#### SOURCE MATERIAL ####
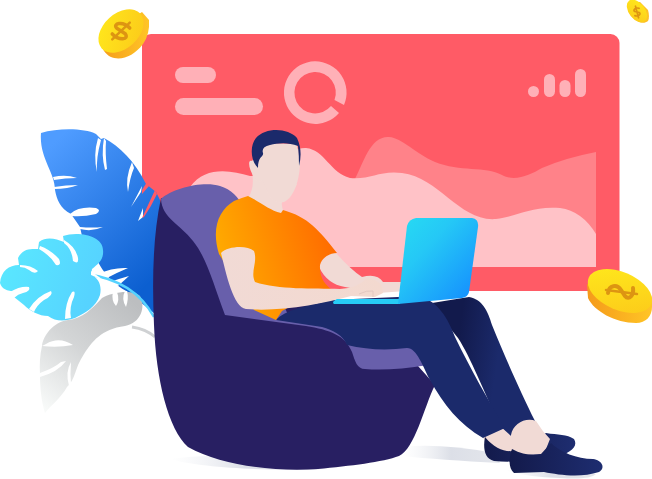
<!DOCTYPE html>
<html lang="en">
<head>
<meta charset="utf-8">
<title>Working with statistics</title>
<style>
:root{--panel:#ff5b66;--panel-soft:#ffb0b7;--wave-back:#ff8289;--wave-front:#ffc2c7;--bag:#281f62;--bag-light:#685fab;--skin:#f1dad5;--hair:#1b2a6b;--coin-edge:#f9a825;--coin-mark:#dd9512}
html,body{margin:0;background:#fff;overflow:hidden}
svg{display:block;width:652px;height:479px}
.panel{fill:var(--panel)}
.soft{fill:var(--panel-soft)}
.wave-back{fill:var(--wave-back)}
.wave-front{fill:var(--wave-front)}
.bag{fill:var(--bag)}
.bag-light{fill:var(--bag-light)}
.skin{fill:var(--skin)}
.hair{fill:var(--hair)}
.cut{fill:#fff}
.coin-mark{fill:none;stroke:var(--coin-mark);stroke-linecap:round}
</style>
</head>
<body>
<svg viewBox="0 0 652 479" role="img" aria-label="Man on a bean bag working on a laptop in front of a statistics panel">
<defs>
<linearGradient id="leaf-blue" x1="0" y1="0" x2=".6" y2="1"><stop offset=".1" stop-color="#4f9cff"/><stop offset="1" stop-color="#0c5fd0"/></linearGradient>
<linearGradient id="leaf-cyan" x1="0" y1="0" x2="1" y2=".3"><stop offset="0" stop-color="#5aeaff"/><stop offset="1" stop-color="#56d3ff"/></linearGradient>
<linearGradient id="leaf-grey" x1=".8" y1="0" x2=".1" y2="1"><stop offset="0" stop-color="#bcbec0"/><stop offset=".5" stop-color="#d3d5d6"/><stop offset="1" stop-color="#f8faf9"/></linearGradient>
<linearGradient id="shirt" x1="0" y1=".7" x2="1" y2=".4"><stop offset="0" stop-color="#ffb000"/><stop offset=".4" stop-color="#ff9400"/><stop offset="1" stop-color="#ff6a00"/></linearGradient>
<linearGradient id="laptop" x1="0" y1="0" x2="1" y2="1"><stop offset="0" stop-color="#27dcf2"/><stop offset=".35" stop-color="#25c8f6"/><stop offset="1" stop-color="#1388ff"/></linearGradient>
<linearGradient id="far-leg" x1="0" y1="0" x2="1" y2=".2"><stop offset=".3" stop-color="#121a4c"/><stop offset=".7" stop-color="#1b2a6b"/></linearGradient>
<linearGradient id="shoe" x1="0" y1="0" x2="1" y2="0"><stop offset="0" stop-color="#131a4b"/><stop offset="1" stop-color="#1e2d70"/></linearGradient>
<linearGradient id="coin" x1="0" y1="0" x2="1" y2="1"><stop offset="0" stop-color="#ffea1c"/><stop offset="1" stop-color="#fcc81a"/></linearGradient>
<linearGradient id="coin-side" x1="0" y1="0" x2="1" y2="0"><stop offset="0" stop-color="#f59a1b"/><stop offset="1" stop-color="#ffc526"/></linearGradient>
<linearGradient id="floor" x1="0" y1="0" x2="1" y2="0"><stop offset="0" stop-color="#eef0f4" stop-opacity="0"/><stop offset=".5" stop-color="#dcdfe7"/><stop offset="1" stop-color="#e4e6ec"/></linearGradient>
<linearGradient id="arm" x1="0" y1="0" x2="1" y2="0"><stop offset="0" stop-color="#f1dad5"/><stop offset="1" stop-color="#f3d9cf"/></linearGradient>
</defs>

<g id="floor-shadows" fill="url(#floor)">
<path d="M170 459C220 452 260 458 320 470C260 470 200 468 170 459Z"/>
<path d="M402 447Q440 443 494 453L500 463Q440 460 402 456Z"/>
<path d="M505 470Q550 468 596 474Q590 480 560 478Q525 477 505 470Z"/>
</g>

<g id="statistics-panel">
<rect class="panel" x="142" y="34" width="477.500" height="257" rx="9"/>
<rect class="soft" x="175" y="67" width="41" height="16" rx="8"/>
<rect class="soft" x="175" y="98" width="88" height="17" rx="8.500"/>
<path class="soft" d="M344 105A31.300 31.300 0 1 0 339 113L331 106A20.700 20.700 0 1 1 334.500 100Z"/>
<g id="bar-icon" class="soft">
<circle cx="533.500" cy="91.500" r="5.500"/>
<rect x="544" y="74" width="11" height="23" rx="5.500"/>
<rect x="559.500" y="80" width="11" height="17" rx="5.500"/>
<rect x="575" y="69" width="11" height="28" rx="5.500"/>
</g>
<path class="wave-back" d="M205 205C240 206 260 214 290 211C325 211 342 203 353 183C364 162 370 136 389 137C402 138 415 153 435 162C460 172 485 166 502 175C515 182 530 175 542 168Q565 158 596 152V267H205Z"/>
<path class="wave-front" d="M190 187C205 166 230 170 250 176C275 178 285 147 306 148C325 150 330 173 350 178C370 180 380 170 402 173C440 178 460 222 496 219C520 216 530 206 560 208Q582 211 596 234V267H190Z"/>
</g>

<g id="blue-leaf">
<path fill="url(#leaf-blue)" d="M41 133C58 128 84 128 96 134L101 139L104 138C120 147 134 160 146 184L156 192L160 200V318L128 292C112 284 103 272 97 260L84 244L82 236L80 227L71 214C60 208 57 200 55 190C55 172 39 158 41 133Z"/>
<g class="cut">
<path d="M98 138Q93 155 97 172Q96 158 101 140Z"/>
<path d="M104 138Q101 155 105 170L107 169Q105 153 106 141Z"/>
<path d="M132 162Q125 178 128 192Q130 177 134 168Z"/>
<path d="M53 177Q66 174 77 178Q65 178 54 180Z"/>
<path d="M54 189Q68 189 78 185Q66 185 54 187Z"/>
<path d="M70 214Q79 206 96 208Q102 210 96 214Q83 217 72 216Z"/>
<path d="M80 229Q92 232 103 227Q92 228 80 227Z"/>
<path d="M98 274Q113 267 128 268Q116 273 105 279Z"/>
<path d="M107 283Q118 279 129 276L118 286Z"/>
<path d="M142 186L131 207L141 192ZM143 208L138 221L143 217Z"/>
</g>
<path class="panel" d="M155 190L142 218L144 217Q151 207 157 194ZM147 182L142 190V194L149 186Z"/>
</g>

<g id="grey-leaf">
<path fill="none" stroke="#cfd1d3" stroke-width="3" d="M132 327Q146 329 155 337"/>
<path fill="url(#leaf-grey)" d="M42 346C43 336 53 322 68 320C82 319 93 308 102 298C112 292 133 289 140 296C146 307 141 323 125 326C101 329 92 342 84 354C74 369 76 379 67 387C61 398 51 405 45 413C41 400 40 386 40 375Q39 359 42 346Z"/>
<g class="cut">
<path d="M46 344Q59 336 73 345Q58 348 42 346Z"/>
<path d="M40 373Q54 368 61 362L66 361Q58 372 40 377Z"/>
<path d="M69 386Q65 372 71 362Q70 374 71 384Z"/>
<path d="M113 291Q111 301 116 306Q120 300 117 292ZM125 291Q121 299 126 307Q129 298 127 291Z"/>
</g>
</g>

<g id="cyan-leaf">
<path fill="none" stroke="#56d3ff" stroke-width="2.500" d="M85 274Q134 280 154 317"/>
<path fill="url(#leaf-cyan)" d="M0 283C1 271 9 265 19 265L18 258C23 248 31 249 38 249L39 242C47 236 56 239 64 242L63 236C77 231 103 235 103 250C104 260 98 264 92 269L91 275C99 278 102 286 100 295C96 307 85 313 75 318C66 321 56 322 48 316C39 316 30 311 24 305L14 297L20 291C9 292 2 290 0 283Z"/>
<g class="cut">
<path d="M20 265Q31 265 38 271Q35 275 29 270Q25 267 20 267Z"/>
<path d="M40 246Q51 250 59 259Q62 266 56 265Q51 256 39 249Z"/>
<path d="M64 240Q76 247 78 258Q79 265 73 261Q72 249 64 243Z"/>
<path d="M10 292Q20 286 29 287Q31 291 23 293Q18 294 14 298Z"/>
<path d="M29 309Q37 296 51 291Q54 295 44 300Q37 305 34 312Z"/>
<path d="M65 319Q65 303 72 292Q76 290 74 297Q69 307 71 318Z"/>
<path d="M91 271Q96 275 102 279Q97 278 91 275Z"/>
</g>
</g>

<g id="bean-bag-back">
<path class="bag" d="M161 198C153 235 152 279 154 325C156 379 168 429 188 447C222 466 276 472 318 469C350 466 383 462 399 456C415 449 424 407 435 385L418 366L340 330L260 250Z"/>
<path class="bag-light" d="M161 199C173 188 203 181 220 186C231 189 239 198 242 205L288 315L410 342L428 365Q391 371 365 369C357 369 355 361 352 352C345 335 330 330 306 326L225 315C214 286 207 258 193 241C180 224 162 218 161 199Z"/>
</g>

<g id="man">
<g id="far-foot">
<path class="skin" d="M483 438L503 427L515 441L512 452H496Z"/>
<path fill="url(#shoe)" d="M485 437C494 448 504 452 513 451L546 433C558 435 567 434 574 439C579 447 569 454 556 456C535 460 515 463 494 461C484 459 483 447 485 437Z"/>
</g>
<path id="far-trouser-leg" fill="url(#far-leg)" d="M432 303L469 297C482 299 488 311 492 325C505 357 521 393 535 421L511 436L500 426C485 394 470 356 458 338L445 322Z"/>
<path fill="#fff" d="M452 337Q459 343 466 358L460 354Z"/>
<path id="near-trouser-leg" class="hair" d="M276 320C285 310 306 306 331 300L420 296C438 302 448 318 455 337C470 368 488 400 505 428L483 438C460 425 443 404 430 380C423 367 417 348 407 348Q376 352 347 345C343 335 333 330 322 327Z"/>
<path id="neck" class="skin" d="M252 171L297 184Q291 195 282 202Q281 210 287 216L265 216L248 198Q255 188 252 171Z"/>
<path id="far-forearm" class="skin" d="M319 267C323 257 330 252 336 253Q350 269 362 277Q377 273 383 282L406 282V291L378 293L345 287Q327 284 319 267Z"/>
<path id="tee" fill="url(#shirt)" d="M248 196C262 203 269 210 281 213L283 210C308 217 319 230 337 253C328 253 319 260 320 268C320 279 326 285 331 289Q305 298 282 311L276 320L254 310L219 254C211 228 219 210 234 201Q241 198 248 196Z"/>
<path id="near-arm" fill="url(#arm)" d="M221 253C228 246 247 245 254 251C258 262 250 272 255 282C279 290 312 288 340 289Q358 288 367 278Q377 279 382 286L383 293L375 297L351 296C322 304 279 312 246 309C233 307 226 273 221 253Z"/>
<path fill="none" stroke="#e3c8c1" d="M359 294Q367 290 373 291V297"/>
<g id="head">
<path class="skin" d="M252 161C247 159 249 170 254 177Q259 184 262 180L270 197Q277 204 284 202C294 198 300 179 300 162L297 144L266 143Z"/>
<path class="hair" d="M258 168C250 160 250 145 256 138C266 127 288 128 297 138Q303 151 299 166Q299 155 298 146C288 142 278 143 270 145Q261 147 263 153C264 157 258 156 258 168Z"/>
</g>
<g id="near-foot">
<path class="skin" d="M511 435C513 424 525 417 536 421Q542 431 550 439L544 454L520 455L509 448Z"/>
<path fill="url(#shoe)" d="M512 449C523 455 533 456 541 454L551 443C560 452 577 459 593 459C602 460 606 468 599 472C581 478 559 475 544 472L514 473C508 468 509 457 512 449Z"/>
</g>
</g>

<g id="laptop-computer">
<path fill="#27ccf6" d="M337 299H400V304H334Q331 302 337 299Z"/>
<path fill="url(#laptop)" d="M416 218H472Q479 219 478 227L469 292Q468 297 462 298L398 304L407 226Q409 219 416 218Z"/>
</g>

<g id="coins">
<g id="coin-top-left">
<path fill="url(#coin-side)" d="M99 41L104 51C113 64 132 59 143 44Q150 34 149 20L142 12Z"/>
<ellipse cx="121" cy="31" rx="26" ry="17.500" transform="rotate(-42 121 31)" fill="url(#coin)"/>
<g class="coin-mark" stroke-width="3.500" transform="translate(121 31) rotate(22)"><path d="M7-6C-2-10-11-4-5-1L5 1C11 5 2 10-7 6"/><path stroke-width="2.500" d="M5-11L-5 11"/></g>
</g>
<g id="coin-top-right">
<path fill="url(#coin-side)" d="M627 4L630 14C636 22 643 25 648 21Q650 17 648 10L640 2Z"/>
<ellipse cx="637" cy="11" rx="13" ry="8" transform="rotate(52 637 11)" fill="url(#coin)"/>
<g class="coin-mark" stroke-width="1.700" transform="translate(637 12) rotate(-15)"><path d="M3-3C0-5-4-3-2-1L2 1C4 3 0 5-3 3M0-6V6"/></g>
</g>
<g id="coin-bottom-right">
<path fill="url(#coin-side)" d="M587 284L588 298C594 311 615 323 636 323C646 323 652 316 652 307V298Z"/>
<ellipse cx="620" cy="291" rx="34" ry="19" transform="rotate(23 620 291)" fill="url(#coin)"/>
<g class="coin-mark" stroke-width="4" transform="translate(621 292)"><path d="M-13 1C-12-7-4-8 0-2L4 4C8 9 13 3 12-4"/><path stroke-width="2.500" d="M-15-2L16 2"/></g>
</g>
</g>
</svg>
</body>
</html>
####
(WHAT IS REQUIRED)
Locate the word "wave" in the records and collect each line it appears in.

(RESPONSE BELOW)
:root{--panel:#ff5b66;--panel-soft:#ffb0b7;--wave-back:#ff8289;--wave-front:#ffc2c7;--bag:#281f62;--bag-light:#685fab;--skin:#f1dad5;--hair:#1b2a6b;--coin-edge:#f9a825;--coin-mark:#dd9512}
.wave-back{fill:var(--wave-back)}
.wave-front{fill:var(--wave-front)}
<path class="wave-back" d="M205 205C240 206 260 214 290 211C325 211 342 203 353 183C364 162 370 136 389 137C402 138 415 153 435 162C460 172 485 166 502 175C515 182 530 175 542 168Q565 158 596 152V267H205Z"/>
<path class="wave-front" d="M190 187C205 166 230 170 250 176C275 178 285 147 306 148C325 150 330 173 350 178C370 180 380 170 402 173C440 178 460 222 496 219C520 216 530 206 560 208Q582 211 596 234V267H190Z"/>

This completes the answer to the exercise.